The added challenges for regional women in business created by COVID-19 were high on the agenda when a group of members met the Deputy Premier, Attorney General and Minister for Consumer Affairs Vickie Chapman.
The Women in Business Regional Network received a direct invitation from Ms Chapman’s office for a sitdown meeting in Adelaide’s South so the Minister could be apprised of the specific problems being faced by regional women in business.
In the absence of founder, Carolyn Jeffrey, who was attending events in another part of the state, the delegation was led by Moira Were AM and included Karina Irvine of Kaleidoscopic Travel, Jo Puplett from Elevate Your Look, Sharon Boath from Efficient Small Business Solutions, Carolyn Brow from Pink Perfection Nails & Beauty, Kate Henning from Smiling Samoyed Brewery and Wendy Hardy from Spice Girlz.
Each of the members has been impacted differently by the restrictions associated with COVID-19 and not all have been able to access funding from state or federal government organisations.
In a statement following the meeting Ms Chapman’s office said praised the women for their resilience during the pandemic.
“These women in business have demonstrated determination and resilience in challenging times with a strong willingness to keep their businesses going,” Ms Chapman’s office said.
“Their support for one another was most apparent and by sticking together, has given them the confidence to continue to move forward.”
The Deputy Premier said she was pleased to attend and hear the Women in Business Regional Network’s stories that have impacted their business models and how they are managing them.
Moira said she believed Ms Chapman had given the delegation a good hearing and had walked away with a better understanding of the issues being faced by regional women in business.

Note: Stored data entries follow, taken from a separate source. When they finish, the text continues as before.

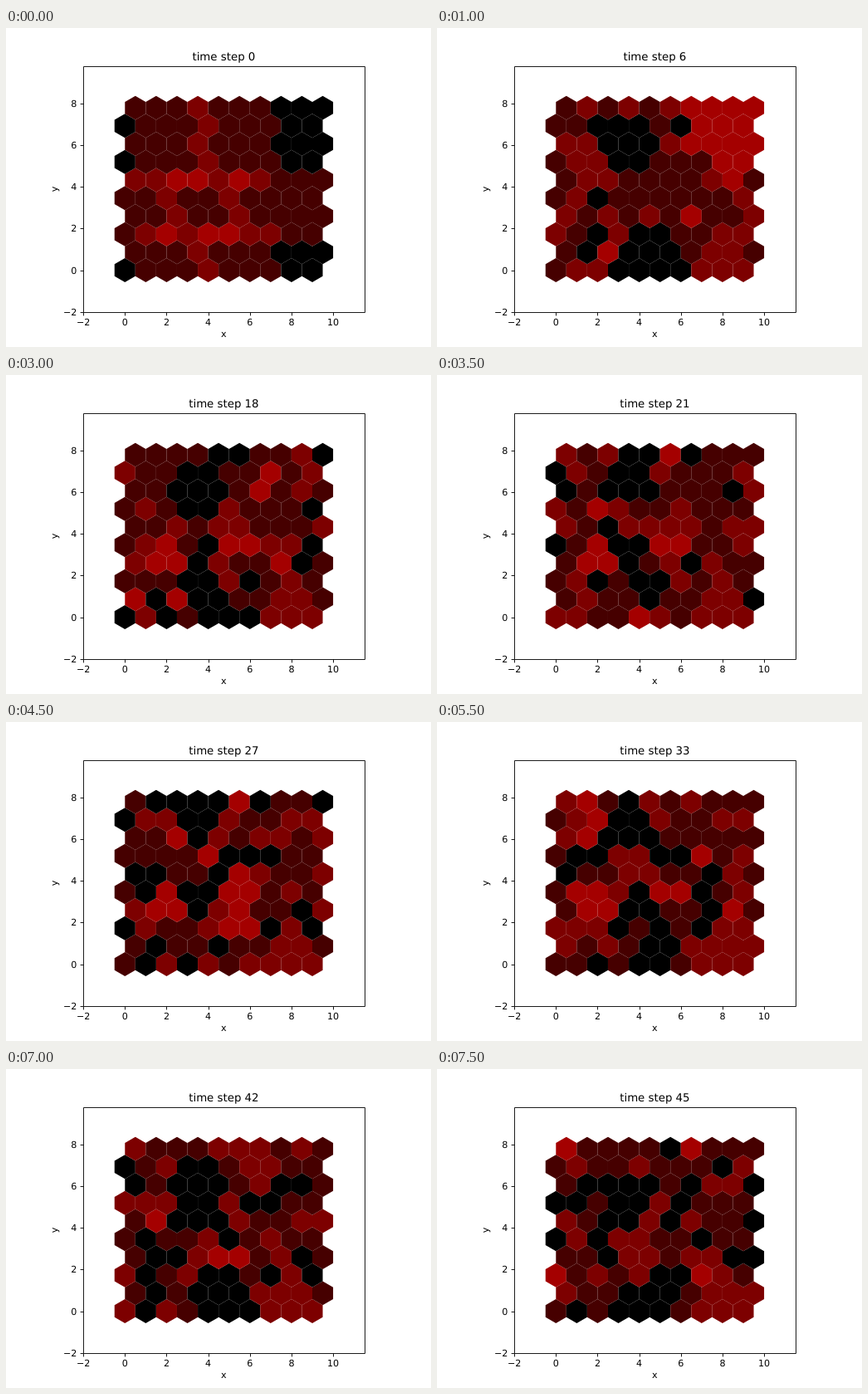
An HTML page for the animation above (8 s loop, 512 px wide and 384 px high).

```html
<!DOCTYPE html>
<html lang="en">
<head>
<meta charset="utf-8">
<title>Hexagonal lattice</title>
<style>
  html, body { margin: 0; width: 100%; height: 100%; overflow: hidden; background: #fff; }
  svg { display: block; width: 512px; height: 384px; }
  text { font: 11.11px "DejaVu Sans", sans-serif; text-anchor: middle; text-rendering: geometricPrecision; }
  text.title { font-size: 13.33px; }
  text.left { text-anchor: end; }
</style>
</head>
<body>
<svg viewBox="0 0 512 384"></svg>
<script>
const svg = document.querySelector('svg');
const SIZE = 10, UNIT = 25.08, ROW = Math.sqrt(3) / 2;
const TICK_MS = 500, TICKS = 16, STEPS_PER_TICK = 3;
const COLORS = ['#000', '#460000', '#7d0000', '#a40000'];

const px = x => 143.28 + x * UNIT;
const py = y => 291.6 - y * UNIT;
const snap = v => Math.round(v) + 0.5;
const wave = (tick, peak, period) => Math.cos(2 * Math.PI * (tick - peak) / period);

function add(tag, attrs, text = '') {
  const node = document.createElementNS('http://www.w3.org/2000/svg', tag);
  for (const key in attrs) node.setAttribute(key, attrs[key]);
  node.textContent = text;
  return svg.appendChild(node);
}

function random(seed, row, col) {
  let h = Math.imul(seed + 1, 374761393) ^ Math.imul(row + 1, 668265263) ^ Math.imul(col + 1, 1274126177);
  h = Math.imul(h ^ (h >>> 15), 2246822519);
  h = Math.imul(h ^ (h >>> 13), 3266489917);
  return ((h ^ (h >>> 16)) >>> 0) / 2 ** 32;
}

// Two horizontal strands joined by posts, with empty corners.
function startLevel({ row, col, x }) {
  const inner = row >= 2 && row <= 5;
  if (!inner && (x < 0.5 || x >= 7.5)) return 0;
  const strand = (row === 2 && col >= 1 && col <= 7) || (row === 5 && col <= 6);
  const outerPost = (row <= 2 || row >= 5) && Math.abs(x - 3.75) < 0.3;
  const innerPost = inner && (col === 2 || col === 5);
  return 1 + strand + (outerPost || innerPost);
}

// Slowly moving voids and dense spots over random noise.
function flowLevel(tick, { row, col, x, y }) {
  const near = (cx, cy, radius) => Math.hypot(x - cx, y - cy) <= radius;

  if (tick < 6 && near(8.4, 7.2, 2.3)) return Math.round(1.5 - 1.5 * wave(tick, 0, 4));
  if (near(3.5, 6.4 + 1.2 * wave(tick, 9, 10), 1.4)) return 0;
  if (near(4.6, 0.4, 1 + 0.6 * wave(tick, 2.5, 11))) return 0;
  if (tick > 5 && tick < 14 && near(3.9, 3.1, 0.75)) return 0;
  if (tick > 3 && tick < 14 && (near(5.5, 3.4, 0.6) || near(2, 2.9, 0.75))) return 3;
  if (near(8, 0.7, 1.3)) return 2;

  const n = random(tick, row, col);
  return n < 0.2 ? 0 : n < 0.68 ? 1 : n < 0.95 ? 2 : 3;
}

const levelAt = (tick, cell) => tick === 0 ? startLevel(cell) : flowLevel(tick, cell);

function hexagon(x, y) {
  const radius = UNIT / Math.sqrt(3);
  return Array.from({ length: 6 }, (_, i) => {
    const a = Math.PI * (i / 3 + 1 / 6);
    return `${(px(x) + radius * Math.cos(a)).toFixed(2)},${(py(y) + radius * Math.sin(a)).toFixed(2)}`;
  }).join(' ');
}

const cells = [];
for (let row = 0; row < SIZE; row++) {
  for (let col = 0; col < SIZE; col++) {
    const x = col + (row % 2) / 2, y = row * ROW;
    cells.push({ row, col, x, y, node: add('polygon', { points: hexagon(x, y) }) });
  }
}

const line = d => add('path', { d, fill: 'none', stroke: '#000', 'stroke-width': 0.89 });
const label = v => String(v).replace('-', '\u2212');

line('M93.5 46.5H432.5V342.5H93.5Z');
for (let v = -2; v <= 10; v += 2) {
  line(`M${snap(px(v))} 342.5v3.9`);
  add('text', { x: px(v), y: 358 }, label(v));
  if (v > 8) continue;
  line(`M93.5 ${snap(py(v))}h-3.9`);
  add('text', { x: 85.3, y: Math.round(py(v) + 4), class: 'left' }, label(v));
}
add('text', { x: 262.4, y: 372 }, 'x');
add('text', { transform: 'translate(62 194) rotate(-90)' }, 'y');
const title = add('text', { x: 262.4, y: 39, class: 'title' });

let shown = -1;
function draw(time) {
  const tick = Math.floor(time / TICK_MS) % TICKS;
  if (tick === shown) return;
  shown = tick;
  title.textContent = `time step ${tick * STEPS_PER_TICK}`;
  for (const cell of cells) cell.node.setAttribute('fill', COLORS[levelAt(tick, cell)]);
}

const start = performance.now();
function loop() {
  draw(performance.now() - start);
  requestAnimationFrame(loop);
}
loop();
</script>
</body>
</html>
```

Ms Chapman took notes throughout the meeting.
Carolyn said the invitation was recognition of the growing profile for the network and was a great opportunity for regional businesswomen to have their voice heard.

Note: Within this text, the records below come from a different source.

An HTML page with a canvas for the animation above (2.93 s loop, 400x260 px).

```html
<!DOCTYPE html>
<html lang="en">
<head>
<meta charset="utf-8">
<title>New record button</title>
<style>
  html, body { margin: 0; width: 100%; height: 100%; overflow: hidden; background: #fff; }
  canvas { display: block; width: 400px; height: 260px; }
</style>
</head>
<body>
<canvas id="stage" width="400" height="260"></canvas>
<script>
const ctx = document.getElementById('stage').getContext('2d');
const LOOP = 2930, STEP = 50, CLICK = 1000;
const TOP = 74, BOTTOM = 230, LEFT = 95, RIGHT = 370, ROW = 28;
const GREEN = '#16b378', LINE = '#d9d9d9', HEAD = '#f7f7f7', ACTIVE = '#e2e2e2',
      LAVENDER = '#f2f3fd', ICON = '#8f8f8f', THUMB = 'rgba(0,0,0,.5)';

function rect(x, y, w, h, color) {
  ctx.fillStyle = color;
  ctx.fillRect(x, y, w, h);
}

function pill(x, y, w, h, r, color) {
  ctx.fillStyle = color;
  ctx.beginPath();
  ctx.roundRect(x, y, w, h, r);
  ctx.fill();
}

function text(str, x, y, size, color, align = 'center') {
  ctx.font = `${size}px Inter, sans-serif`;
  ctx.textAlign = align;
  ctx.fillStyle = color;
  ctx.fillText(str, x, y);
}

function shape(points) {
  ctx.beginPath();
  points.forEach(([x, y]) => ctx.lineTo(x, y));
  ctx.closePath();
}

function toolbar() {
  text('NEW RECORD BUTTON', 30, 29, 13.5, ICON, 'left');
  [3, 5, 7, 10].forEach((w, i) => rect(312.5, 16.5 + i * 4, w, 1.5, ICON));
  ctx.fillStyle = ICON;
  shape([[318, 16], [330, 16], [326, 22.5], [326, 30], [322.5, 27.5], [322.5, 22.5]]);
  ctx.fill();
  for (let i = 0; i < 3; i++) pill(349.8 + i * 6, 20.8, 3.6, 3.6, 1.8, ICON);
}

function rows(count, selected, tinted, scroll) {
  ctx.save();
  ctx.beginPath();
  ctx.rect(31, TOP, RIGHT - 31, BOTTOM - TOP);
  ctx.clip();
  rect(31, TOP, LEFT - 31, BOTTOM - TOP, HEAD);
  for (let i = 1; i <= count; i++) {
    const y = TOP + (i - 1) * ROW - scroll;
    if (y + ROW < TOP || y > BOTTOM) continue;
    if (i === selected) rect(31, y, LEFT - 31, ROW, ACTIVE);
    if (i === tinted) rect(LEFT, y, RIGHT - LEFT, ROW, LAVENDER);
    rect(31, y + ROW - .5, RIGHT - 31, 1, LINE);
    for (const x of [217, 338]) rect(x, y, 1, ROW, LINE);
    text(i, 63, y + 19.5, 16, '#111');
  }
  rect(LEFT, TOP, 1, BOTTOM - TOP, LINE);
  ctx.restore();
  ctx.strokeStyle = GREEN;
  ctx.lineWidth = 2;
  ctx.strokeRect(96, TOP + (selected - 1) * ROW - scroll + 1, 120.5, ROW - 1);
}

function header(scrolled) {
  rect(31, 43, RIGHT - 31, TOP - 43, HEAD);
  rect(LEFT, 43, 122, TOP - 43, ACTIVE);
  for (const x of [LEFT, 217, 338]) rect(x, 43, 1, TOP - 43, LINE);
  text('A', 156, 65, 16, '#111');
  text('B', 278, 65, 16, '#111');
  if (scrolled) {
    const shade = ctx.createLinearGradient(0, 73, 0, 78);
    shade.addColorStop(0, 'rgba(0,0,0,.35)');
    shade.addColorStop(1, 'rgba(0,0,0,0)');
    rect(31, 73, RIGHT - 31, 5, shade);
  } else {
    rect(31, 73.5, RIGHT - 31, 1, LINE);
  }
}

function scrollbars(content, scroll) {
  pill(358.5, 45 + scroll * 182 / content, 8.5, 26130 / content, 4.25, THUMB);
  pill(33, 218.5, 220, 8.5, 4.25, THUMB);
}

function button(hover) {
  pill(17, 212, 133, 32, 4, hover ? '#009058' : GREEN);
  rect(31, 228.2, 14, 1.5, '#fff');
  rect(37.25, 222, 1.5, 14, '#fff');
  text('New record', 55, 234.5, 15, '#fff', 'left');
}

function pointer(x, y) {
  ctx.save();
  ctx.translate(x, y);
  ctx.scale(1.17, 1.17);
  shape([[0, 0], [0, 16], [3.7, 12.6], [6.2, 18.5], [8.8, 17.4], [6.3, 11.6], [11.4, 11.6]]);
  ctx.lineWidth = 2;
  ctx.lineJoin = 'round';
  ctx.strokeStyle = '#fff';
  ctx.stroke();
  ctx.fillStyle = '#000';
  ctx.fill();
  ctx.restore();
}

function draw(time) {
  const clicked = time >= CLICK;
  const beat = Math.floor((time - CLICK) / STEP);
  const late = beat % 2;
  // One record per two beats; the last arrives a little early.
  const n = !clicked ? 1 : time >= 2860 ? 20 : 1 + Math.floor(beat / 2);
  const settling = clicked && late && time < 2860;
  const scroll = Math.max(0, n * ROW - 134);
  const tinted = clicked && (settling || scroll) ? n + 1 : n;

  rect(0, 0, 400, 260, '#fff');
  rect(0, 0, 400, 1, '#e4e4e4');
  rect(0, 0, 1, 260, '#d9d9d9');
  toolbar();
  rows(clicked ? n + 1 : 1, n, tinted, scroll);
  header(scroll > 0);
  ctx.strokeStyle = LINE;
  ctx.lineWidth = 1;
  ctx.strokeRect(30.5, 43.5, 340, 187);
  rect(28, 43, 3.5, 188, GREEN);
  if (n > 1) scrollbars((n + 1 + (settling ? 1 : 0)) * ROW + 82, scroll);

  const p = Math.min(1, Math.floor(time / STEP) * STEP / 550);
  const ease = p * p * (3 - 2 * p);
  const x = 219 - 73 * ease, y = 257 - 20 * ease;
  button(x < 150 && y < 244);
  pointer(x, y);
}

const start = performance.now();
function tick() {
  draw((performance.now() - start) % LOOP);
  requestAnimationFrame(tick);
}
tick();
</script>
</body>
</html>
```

“Many of our members and followers fall below the $75,000 turnover threshold for the State Government’s COVID-19 Emergency Funds,” she said.
“Last year when we undertook a snapshot of our followers more than 59 per cent were sole traders without employees, so they also didn’t qualify for cashflow assistance from the Federal Government.
“Quite a number work part-time while trying to get their businesses established, so didn’t qualify for JobKeeper as a sole trader either.
“Others struggled with accessing JobKeeper as they had spent significant time and effort building up their businesses towards the end of 2019 and so they had difficulty meeting downturn criteria. Some in this situation had also left employment at the start of 2020 on the back of their business growth in the last quarter of 2019, only to have their income taken away by COVID-19.”
Carolyn said that although it was exciting to see South Australia emerging from many of the COVID-19 restrictions the recovery for many businesses would be long, and there was also great uncertainty surrounding fears of a second wave and also the impact on the economy when JobKeeper and increased JobSeeker payments end.